Health care remains out of reach for many migrants in Yemen, leaving them vulnerable to untreated illnesses and injuries. Photo: IOM/Haithm Abdulbaqi

Ma’rib, Yemen – Adnan’s face lights up as soon as he spots the medical bus pulling up near his migrant settlement. He has been struggling with a fever for weeks now and is desperate for some relief. He hopes today he will find the answer he has been searching for.

Several times a week, health-care professionals working with the International Organization for Migration (IOM) set up near Adnan’s settlement in Ma’rib for three to six hours. Here, both internally displaced people and migrants like Adnan can access vital medical assistance.

“It’s sad to see such a large number of people, who are already struggling with being far from home, also facing serious health issues,” explains Doctor Abdulrahman Alqitewy, who works with IOM’s mobile medical team (MMT) in Ma’rib. “We provide medical care to migrants for various illnesses and injuries, but we often see migrants seeking help for severe wounds from stabbings or even gunshot wounds.”

MMTs provide a lifeline for migrants in Yemen, delivering vital health-care services directly to those in need. Photo: IOM/Haithm Abdulbaqi

When Adnan unexpectedly experienced severe shortness of breath, he first consulted with some of his friends, who suggested he buy medicine from a pharmacy, but this didn’t alleviate his symptoms. When the MMT pulled up, he decided to go and investigate, and brought along some money just in case.

“To my surprise, they provided all the necessary medical care, including medication, asked questions about my health, and even referred us to hospitals for further treatment – free of charge!” he recalls.

Despite the ongoing conflict, thousands of migrants like Adnan continue to transit through Yemen each year in hopes of reaching the Gulf countries to earn an income and support themselves and their families. Soon after he arrived in Ma’rib, an acquaintance introduced him to a group of migrants working in a potato field, where Adnan has been employed ever since.

Through the MMTs, migrants receive comprehensive support, from basic medical care to referrals for specialized treatment. Photo: IOM/Haithm Abdulbaqi

“Among all the jobs I’ve had, working on farms has been the most challenging,” Adnan explains. “It requires a lot more skill and stamina than you might think. We work long hours under the scorching sun.”

In Ma’rib, migrants reside primarily in migrant settlements, while others live in small shelters on the farms that employ them during harvest season. Living in dire conditions, they often face challenges accessing clean water and health-care services. “We settle wherever we find a job,” Adnan explains. “If not, we sleep wherever we find a soft spot on the ground.”

Despite the challenging circumstances, the migrant community remains tightly knit. “We help and support one another,” Adnan says. “If one of us feel sick or tired, we will assign them to lighter tasks in the fields, so that they can still earn a wage, particularly the younger ones. If one of us feels really sick, we pool money together and take them to the nearest hospital.” 

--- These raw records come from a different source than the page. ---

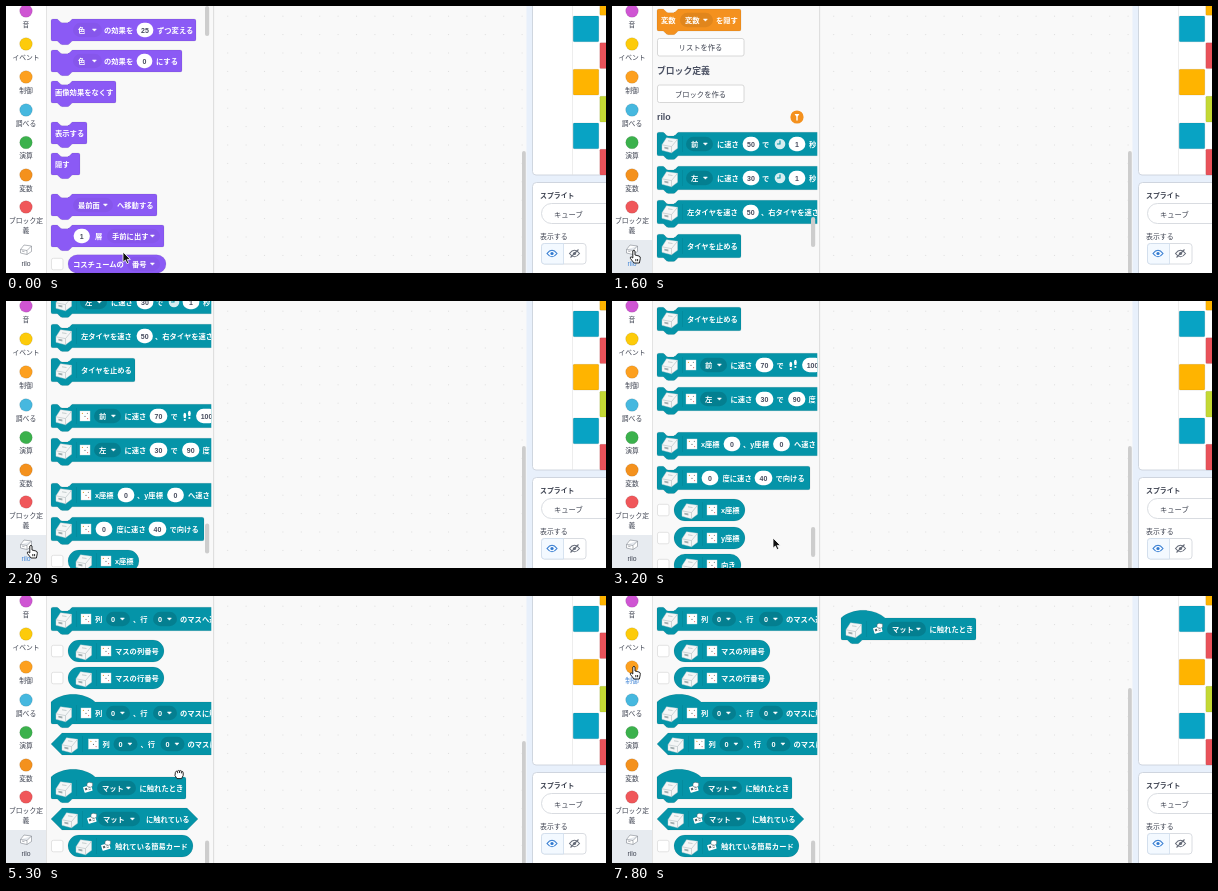
An HTML page for the animation above (8 s loop, 600 by 267 pixels).

```html
<!DOCTYPE html>
<html lang="ja">
<head>
<meta charset="utf-8">
<style>
html, body { margin: 0; width: 100%; height: 100%; overflow: hidden; background: #f9f9f9; }
svg { display: block; width: 100vw; height: 100vh; }
text { font-family: "Liberation Sans", "Noto Sans CJK JP", "Noto Sans CJK", sans-serif; font-size: 7.3px; fill: #3d4250; }
.b text { fill: #fff; font-weight: 700; }
.b .num text { fill: #474c5e; font-size: 7px; }
.head { font-size: 8.8px; font-weight: 700; fill: #4a5062; }
.cat text { font-size: 6.8px; text-anchor: middle; }
.cat .hot { fill: #3f84d6; }
.mid { text-anchor: middle; }
</style>
</head>
<body>
<svg id="stage" viewBox="0 0 600 267"></svg>
<script>
const LOOKS = '#8b5af5', ROBOT = '#0594a8', VARS = '#f4911e';
const U = 0.46;      // pixels per block unit
const LOW = 3150;    // list position of the variables section

const rect = (x, y, w, h, fill, more = '') =>
  `<rect x="${x}" y="${y}" width="${w}" height="${h}" fill="${fill}" ${more}/>`;
const text = (x, y, s, more = '') => `<text x="${x}" y="${y}" ${more}>${s}</text>`;
const path = (d, fill, more = '') => `<path d="${d}" fill="${fill}" ${more}/>`;
const at = (x, y, s, more = '') => `<g transform="translate(${x} ${y})" ${more}>${s}</g>`;
const circle = (x, y, r, fill, more = '') => `<circle cx="${x}" cy="${y}" r="${r}" fill="${fill}" ${more}/>`;

// Parts inside a block, placed on its centre line
const txt = (x, s) => text(x, 2.7, s);
const num = (x, w, s) => `<g class="num">${rect(x - 0.4, -7.2, w + 0.8, 14.4, '#fff', 'rx="7.2"')}` +
  text(x + w / 2, 2.5, s, 'class="mid"') + '</g>';
const menu = (x, w, s, dark = 0.14) =>
  rect(x, -7.2, w, 14.4, '#000', `fill-opacity="${dark}" rx="7.2"`) + txt(x + 5, s) +
  path(`M${x + w - 9.6} -1h4l-2 2.2z`, '#fff', 'stroke="#fff" stroke-width=".5" stroke-linejoin="round"');
const cube = x => at(x, 0.8,
  path('M-8 0L-3.5 -7L7.5 -5.5L7.5 3.5L1.5 8L-8 5.5z', '#f4f6f6', 'stroke="#c9d2d3" stroke-width=".4"') +
  path('M-8 0L1.5 1.8L7.5 -5.5M1.5 1.8V8', 'none', 'stroke="#b3bdbf" stroke-width=".6"') +
  path('M-5.6 2l4 .8v1.8l-4 -.8z', '#a3aeb0') + path('M-2 -4l4.5 .7', 'none', 'stroke="#b9c3c5" stroke-width=".8"'));
const mat = x => at(x, 0, rect(-5, -5, 10, 10, '#fff', 'stroke="#d5dedf" stroke-width=".4"') +
  [[-2.6, -2.6, '#e0a23c'], [2.4, -2.6, '#8b999c'], [0, 0.4, '#68787c'], [2.6, 2.6, '#df6a6a']]
    .map(p => circle(p[0], p[1], 0.6, p[2])).join(''));
const card = x => at(x, 0, '<g transform="rotate(-16)">' +
  rect(-4.6, -2.2, 8.4, 6, '#fff', 'rx=".6"') + rect(-3.2, -0.6, 2.2, 2.2, '#53676c') +
  path('M.2 0h2.4M.2 1.8h2.4', 'none', 'stroke="#53676c" stroke-width=".6"') + '</g>' +
  path('M-1 -4.6l2 -1.2l3.6 .8v3l-2 1.2l-3.6 -.8z', '#fff', 'stroke="#53676c" stroke-width=".5"'));
const clock = x => circle(x, 0, 5.3, '#d6edf0') + path(`M${x} -3.6V0h-3`, 'none', 'stroke="#0594a8" stroke-width="1.1"');
const feet = x => [-2.2, 2.4].map((d, i) => `<ellipse cx="${x + d}" cy="${i * -2 - 0.6}" rx="1.4" ry="2.7" fill="#fff"/>` +
  circle(x + d, i * -2 + 4, 1.1, '#fff')).join('');

const NOTCH = 'c2 0 3 1 4 2l4 4c1 1 2 2 4 2h12c2 0 3 -1 4 -2l4 -4c1 -1 2 -2 4 -2';
const TAB = 'c-2 0 -3 1 -4 2l-4 4c-1 1 -2 2 -4 2h-12c-2 0 -3 -1 -4 -2l-4 -4c-1 -1 -2 -2 -4 -2';

function outline(kind, w, h) {
  const m = h / 2;
  if (kind === 'round') return `M${m} 0H${w - m}a${m} ${m} 0 0 1 0 ${h}H${m}a${m} ${m} 0 0 1 0 ${-h}z`;
  if (kind === 'hex') return `M${m} 0H${w - m}L${w} ${m}L${w - m} ${h}H${m}L0 ${m}z`;
  const top = kind === 'hat' ? 'M0 0c25 -22 71 -22 96 0' : 'M0 4a4 4 0 0 1 4 -4H12' + NOTCH;
  return `${top}H${w - 4}a4 4 0 0 1 4 4V${h - 4}a4 4 0 0 1 -4 4H48${TAB}H4a4 4 0 0 1 -4 -4z`;
}

function block(kind, color, x, end, y, h, ...parts) {
  const shape = `<g transform="translate(${x} ${-h / 2}) scale(${U})">` +
    path(outline(kind, (end - x) / U, h / U), color, 'stroke="#000" stroke-opacity=".14" stroke-width="1.2"') + '</g>';
  const box = kind === 'round' ? rect(45.5, -5.7, 11.5, 11.5, '#fff', 'rx="1.8" stroke="#dcdcdc" stroke-width=".8"') : '';
  return at(0, y, box + shape + parts.join(''), 'class="b"');
}

const looks = (y, end, ...p) => block('stack', LOOKS, 45, end, y, 22, ...p);
const sep = x => rect(x, -8, 0.5, 16, '#000', 'fill-opacity=".12"');
const robot = (y, end, ...p) => block('stack', ROBOT, 45, end, y, 23.6, cube(58), sep(70.5), ...p);
const hat = (y, end, ...p) => block('hat', ROBOT, 45, end, y, 22.2, cube(58), sep(70.5), ...p);
const hex = (y, end, ...p) => block('hex', ROBOT, 45, end, y, 22, cube(64), sep(76.5), ...p);
const value = (y, end, ...p) => block('round', ROBOT, 62, end, y, 22, cube(78), sep(90.5), ...p);
const effect = txt(98, 'の効果を');
const tint = menu(67, 29, '色', 0.04);
const cell = (d, tail) => [mat(80 + d), txt(89 + d, '列'), menu(100 + d, 24, '0'), txt(127 + d, '、行'),
  menu(147 + d, 24, '0'), txt(174 + d, tail)];
const timed = (dir, v) => [menu(74, 27, dir), txt(105, 'に速さ'), num(131, 16, v), txt(150, 'で'),
  clock(168), num(177, 16, '1'), txt(197, '秒')];
const ranged = (dir, v) => [mat(79), menu(88, 27, dir), txt(118.5, 'に速さ'), num(144, 17, v), txt(164.5, 'で')];
const button = (y, s) => rect(45.5, y, 86.5, 17.5, '#fff', 'rx="2" stroke="#cfcfcf" stroke-width=".8"') +
  text(88.5, y + 11.5, s, 'class="mid"');

const touched = y => hat(y, 180, card(82), menu(91, 39, 'マット'), txt(133.5, 'に触れたとき'));

const upper = [
  looks(24, 190, tint, effect, num(131, 16, '25'), txt(151, 'ずつ変える')),
  looks(55, 176, tint, effect, num(131, 15, '0'), txt(150, 'にする')),
  looks(86, 110, txt(49, '画像効果をなくす')),
  looks(127, 81, txt(49, '表示する')),
  looks(158, 74, txt(49, '隠す')),
  looks(199, 151, menu(67, 40, '最前面', 0.04), txt(111, 'へ移動する')),
  looks(230, 158, num(68, 15.5, '1'), txt(89, '層'), menu(101, 53, '手前に出す', 0.04)),
  block('round', LOOKS, 62, 160, 258, 18.4, txt(67, 'コスチュームの'), menu(121, 33, '番号', 0.04))
].join('');

const lower = [
  block('stack', VARS, 45, 129, 14, 22, txt(49, '変数'), menu(68, 33, '変数', 0.08), txt(104, 'を隠す')),
  button(32.5, 'リストを作る'),
  text(45, 67.5, 'ブロック定義', 'class="head"'),
  button(79, 'ブロックを作る'),
  text(45, 114.3, 'rilo', 'class="head"'),
  circle(185, 111, 6.6, VARS), path('M182.6 108h4.8l-1.7 2.6v3.8h-1.4v-3.8z', '#fff'),
  robot(138, 215, ...timed('前', '50')),
  robot(172, 215, ...timed('左', '30')),
  robot(206, 230, txt(75, '左タイヤを速さ'), num(131, 15.5, '50'), txt(149, '、右タイヤを速さ')),
  robot(240, 129, txt(75, 'タイヤを止める')),
  robot(286, 225, ...ranged('前', '70'), feet(181), num(190.5, 20, '100')),
  robot(320, 215, ...ranged('左', '30'), num(176.5, 16.5, '90'), txt(196.5, '度')),
  robot(365, 230, mat(80), txt(89, 'x座標'), num(112, 16, '0'), txt(131, '、y座標'), num(161.5, 16, '0'), txt(182, 'へ速さ')),
  robot(399, 198, mat(80), num(90, 16, '0'), txt(110.5, '度に速さ'), num(143, 17, '40'), txt(163.5, 'で向ける')),
  value(431, 133, mat(100), txt(109, 'x座標')),
  value(459, 133, mat(100), txt(109, 'y座標')),
  value(486, 129, mat(100), txt(109, '向き')),
  robot(524, 230, ...cell(0, 'のマスへ速さ')),
  value(556, 158, mat(100), txt(109, 'マスの列番号')),
  value(583, 158, mat(100), txt(109, 'マスの行番号')),
  hat(618, 230, ...cell(0, 'のマスに触れたとき')),
  hex(649, 245, ...cell(7.5, 'のマスに触れている')),
  touched(693),
  hex(724, 192, card(86), menu(92, 42, 'マット'), txt(140, 'に触れている')),
  value(751, 187, card(100), txt(109, '触れている簡易カード'))
].join('');

const cats = [['音', 5, '#cf55d3'], ['イベント', 38, '#fdcb0a'], ['制御', 71, '#fda01f'], ['調べる', 104, '#46b8df'],
  ['演算', 136.5, '#3bb14c'], ['変数', 169, '#f4911d'], ['ブロック定', 201, '#f0575a']];
const column = rect(0, 0, 40, 267, '#fff') + rect(0, 234, 40, 33, '#e7ebf0', 'id="pick"') + '<g class="cat">' +
  cats.map(([s, y, c], i) => circle(20, y, 6.3, c, 'stroke="#000" stroke-opacity=".12" stroke-width=".8"') +
    text(20, y + 15.5, s, `id="cat${i}"`)).join('') + text(20, 227.3, '義') +
  at(20, 243.5, path('M-5.5 0L-2 -4.5L5.5 -3.5V2L1 5L-5.5 3.5z M-5.5 0L1 1L5.5 -3.5M1 1V5M-4 1.6l2.5 .6', '#fff',
    'stroke="#81868f" stroke-width=".6"')) +
  text(20, 259.5, 'rilo', 'id="cat7"') + '</g>' + rect(40, 0, 0.8, 267, '#dedede');

const tile = (x, y, c) => rect(x, y, 25.6, 25.8, c, 'rx="1" stroke="#000" stroke-opacity=".14" stroke-width=".6"');
const panel = rect(520.5, 0, 80, 267, '#e8f0fb') +
  path('M526.5 -5V165.5a3.5 3.5 0 0 0 3.5 3.5H606V-5z', '#fff', 'stroke="#cbd2dc" stroke-width=".9"') +
  rect(566, 0, 0.6, 169, '#e2e2e2') +
  tile(567.2, 10, '#08a3c4') + tile(567.2, 63.3, '#ffb400') + tile(567.2, 117, '#08a3c4') +
  tile(593.8, -16.5, '#ffb400') + tile(593.8, 36.8, '#e9525a') + tile(593.8, 90.3, '#c4d934') + tile(593.8, 143.3, '#e9525a') +
  rect(526.5, 176.5, 90, 100, '#fff', 'rx="4" stroke="#cbd2dc" stroke-width=".9"') +
  text(534, 191.7, 'スプライト', 'style="font-size:6.9px;font-weight:700"') +
  rect(535.5, 197.5, 90, 20, '#fff', 'rx="10" stroke="#d5d8de" stroke-width=".9"') +
  text(548, 210.5, 'キューブ') + text(534, 232.5, '表示する', 'style="font-size:6.9px"') +
  rect(535.5, 237.5, 44.5, 20.5, '#fff', 'rx="3" stroke="#d5d8de" stroke-width=".9"') +
  path('M557.5 237.5H538.5a3 3 0 0 0 -3 3v14.5a3 3 0 0 0 3 3h19z', '#f3f9ff', 'stroke="#cfdcec" stroke-width=".8"') +
  [[546, '#3079d0'], [568.5, '#666c79']].map(([x, c]) =>
    path(`M${x - 5} 247.5q5 -6.5 10 0q-5 6.5 -10 0z`, 'none', `stroke="${c}" stroke-width="1.1"`) + circle(x, 247.5, 1.6, c)).join('') +
  path('M564.5 251.5l8 -8', 'none', 'stroke="#666c79" stroke-width="1.1"');

const ink = 'stroke="#111" stroke-width=".9" stroke-linejoin="round"';
const pointers = {
  arrow: path('M0 0V10.2L2.4 8L4 11.6L5.8 10.8L4.2 7.4H7.4z', '#111', 'stroke="#fff" stroke-width=".8"'),
  point: path('M-1.2 -4q1.2 -1.4 2.2 0V0l4 1q1.6 .5 1.3 2.4L5.4 8H0L-3.6 3.4q-.5 -1.7 1 -1.4L-1.2 3z', '#fff', ink) +
    path('M1.8 4v2.2M3.6 4v2.2', 'none', ink),
  open: path('M-3 1V-3q.8 -1.2 1.6 0q.2 -2.4 1.7 -1.4q1.6 -.8 1.8 .9q1.6 -.6 1.7 1V2L2.6 5.4H-2L-5 1.4q0 -1.5 2 -.4z', '#fff', ink) +
    path('M-1.4 -3v3M.3 -4v4M2.1 -3.4v3.4', 'none', ink),
  shut: path('M-3.6 -1.6q.6 -1.9 2.2 -1.2q1 -1.4 2 -.3q1.4 -.7 2 .4q1.6 0 1.6 1.6V1.4L2.6 4.6H-2L-4 1.6z', '#fff', ink) +
    path('M-1.4 -2.6v1.8M.5 -3v2M2.4 -2.4v1.8', 'none', ink)
};

const stage = document.getElementById('stage');
stage.innerHTML = '<defs><clipPath id="list"><rect x="41" y="0" width="164.3" height="267"/></clipPath>' +
  '<pattern id="dots" x="212.5" y="1" width="18.4" height="18.4" patternUnits="userSpaceOnUse">' +
  circle(9.2, 9.2, 0.6, '#d9d9d9') + '</pattern></defs>' +
  rect(0, 0, 600, 267, '#f9f9f9') + rect(208, 0, 310, 267, 'url(#dots)') +
  rect(516, 145, 3.8, 130, '#cdcdcd', 'rx="1.9" id="bar"') + panel +
  rect(41, 0, 166.5, 267, '#f9f9f9') + rect(207.2, 0, 0.9, 267, '#d9d9d9') +
  `<g clip-path="url(#list)"><g id="scroll">${upper}${at(0, LOW, lower)}</g></g>` +
  rect(199, 0, 4.2, 30, '#cdcdcd', 'rx="2.1" id="thumb"') + column +
  `<g id="copy">${touched(0)}</g><g id="mouse">` +
  Object.keys(pointers).map(k => `<g id="${k}">${pointers[k]}</g>`).join('') + '</g>';

const $ = id => document.getElementById(id);
const move = (id, x, y) => $(id).setAttribute('transform', `translate(${x} ${y})`);
const smooth = u => u * u * (3 - 2 * u);

// Keys are [time, ...values]
function track(keys, t, ease = u => u) {
  const n = keys.findIndex(k => k[0] > t);
  if (n < 0) return keys[keys.length - 1].slice(1);
  if (!n) return keys[0].slice(1);
  const a = keys[n - 1], b = keys[n], u = ease((t - a[0]) / (b[0] - a[0]));
  return a.slice(1).map((v, i) => v + (b[i + 1] - v) * u);
}

const REST = LOW + 171, END = LOW + 501;
const scrollKeys = [[1500, 0], [1600, LOW], [1700, REST - 20], [1800, REST - 2], [1900, REST], [3100, REST],
  [3200, REST + 51], [3400, REST + 185], [3600, REST + 290], [3700, REST + 312], [3900, END]];
const mouseKeys = [[400, 117, 246], [900, 24, 247], [1300, 24, 247], [1600, 22, 249], [2200, 25, 249], [2600, 25, 249],
  [2900, 161, 237], [4300, 161, 237], [4800, 167, 191], [5200, 167, 191], [5300, 173, 178], [5900, 351, 32],
  [6300, 351, 32], [6600, 332, 48], [7000, 332, 48], [7800, 22, 75]];
const dragKeys = [[5300, 0, 192], [5900, 184, 33]];

function cursor(t, x) {
  if (x < 41) return 'point';
  if (t >= 5300 && t < 6400) return 'shut';
  const over = (t >= 2900 && t < 3200) || (t >= 3400 && t < 5300);
  return over ? 'open' : 'arrow';
}

function draw(t) {
  const [top] = track(scrollKeys, t);
  move('scroll', 0, -top);
  $('thumb').setAttribute('y', 0.067 * top);

  const [dx, dy] = track(dragKeys, t, smooth);
  move('copy', dx, dy);
  $('copy').style.display = t > 5300 ? '' : 'none';
  const barTop = t >= 5900 ? 92 : 145;
  $('bar').setAttribute('y', barTop);
  $('bar').setAttribute('height', 275 - barTop);

  const [x, y] = track(mouseKeys, t, smooth);
  move('mouse', x, y);
  const kind = cursor(t, x);
  for (const k in pointers) $(k).style.display = k === kind ? '' : 'none';
  $('pick').style.display = t >= 1500 ? '' : 'none';
  $('cat2').classList.toggle('hot', x < 41 && y < 100);
  $('cat7').classList.toggle('hot', x < 41 && y > 230);
}

function tick(now) {
  draw(Math.floor(now % 8000 / 100) * 100);
  requestAnimationFrame(tick);
}
draw(0);
requestAnimationFrame(tick);
</script>
</body>
</html>
```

Every day, migrant workers like Adnan work tirelessly in the fields in Yemen to earn a living. Photo: IOM/Haithm Abdulbaqi

With the ability to reach displacement sites and communities located outside the coverage areas of health facilities, the MMTs serve as a lifeline for those who would otherwise lack access to critical health-care services. Additionally, MMTs conduct home visits for individuals unable to access nearby health centres, ensuring that health care reaches even the most vulnerable members of the community.

Comprising a multidisciplinary team of health-care professionals, including general practitioners, medical assistants, nurses, midwives, pharmacists, and psychologists, the teams ensure that people receive timely medical care, including referrals when necessary.

Adnan was relieved to receive prompt medical attention without worrying about the costs. All the symptoms pointed to a viral infection in his respiratory system, which had led to issues such as limb numbness and fever. He felt fortunate to have found help when he needed it the most.

Migrant communities like Adnan’s form tight bonds, offering mutual support to one another during challenging times. Photo: IOM/Haithm Abdulbaqi

MMTs are part of IOM’s comprehensive efforts to improve access to emergency life-saving and primary health-care services, including medicine and medical supplies, for people like Adnan and other vulnerable migrants. Last year alone, these teams assisted nearly 91,000 migrants and displaced people across the country and over 51,000 in Ma’rib specifically, highlighting the indispensable role organizations like IOM play in bridging health-care gaps for people on the move.

IOM’s mobile medical teams in Yemen are funded by EU Humanitarian Aid, USAID’s Bureau for Humanitarian Assistance (BHA), and the Government of Japan.

This story was written by Haithm Abdulbaqi, Media and Communications Assistant with IOM Yemen.

SDG 3 - Good Health and Well Being
SDG 10 - Reduced Inequalities
SDG 16 - Peace Justice and Strong Institutions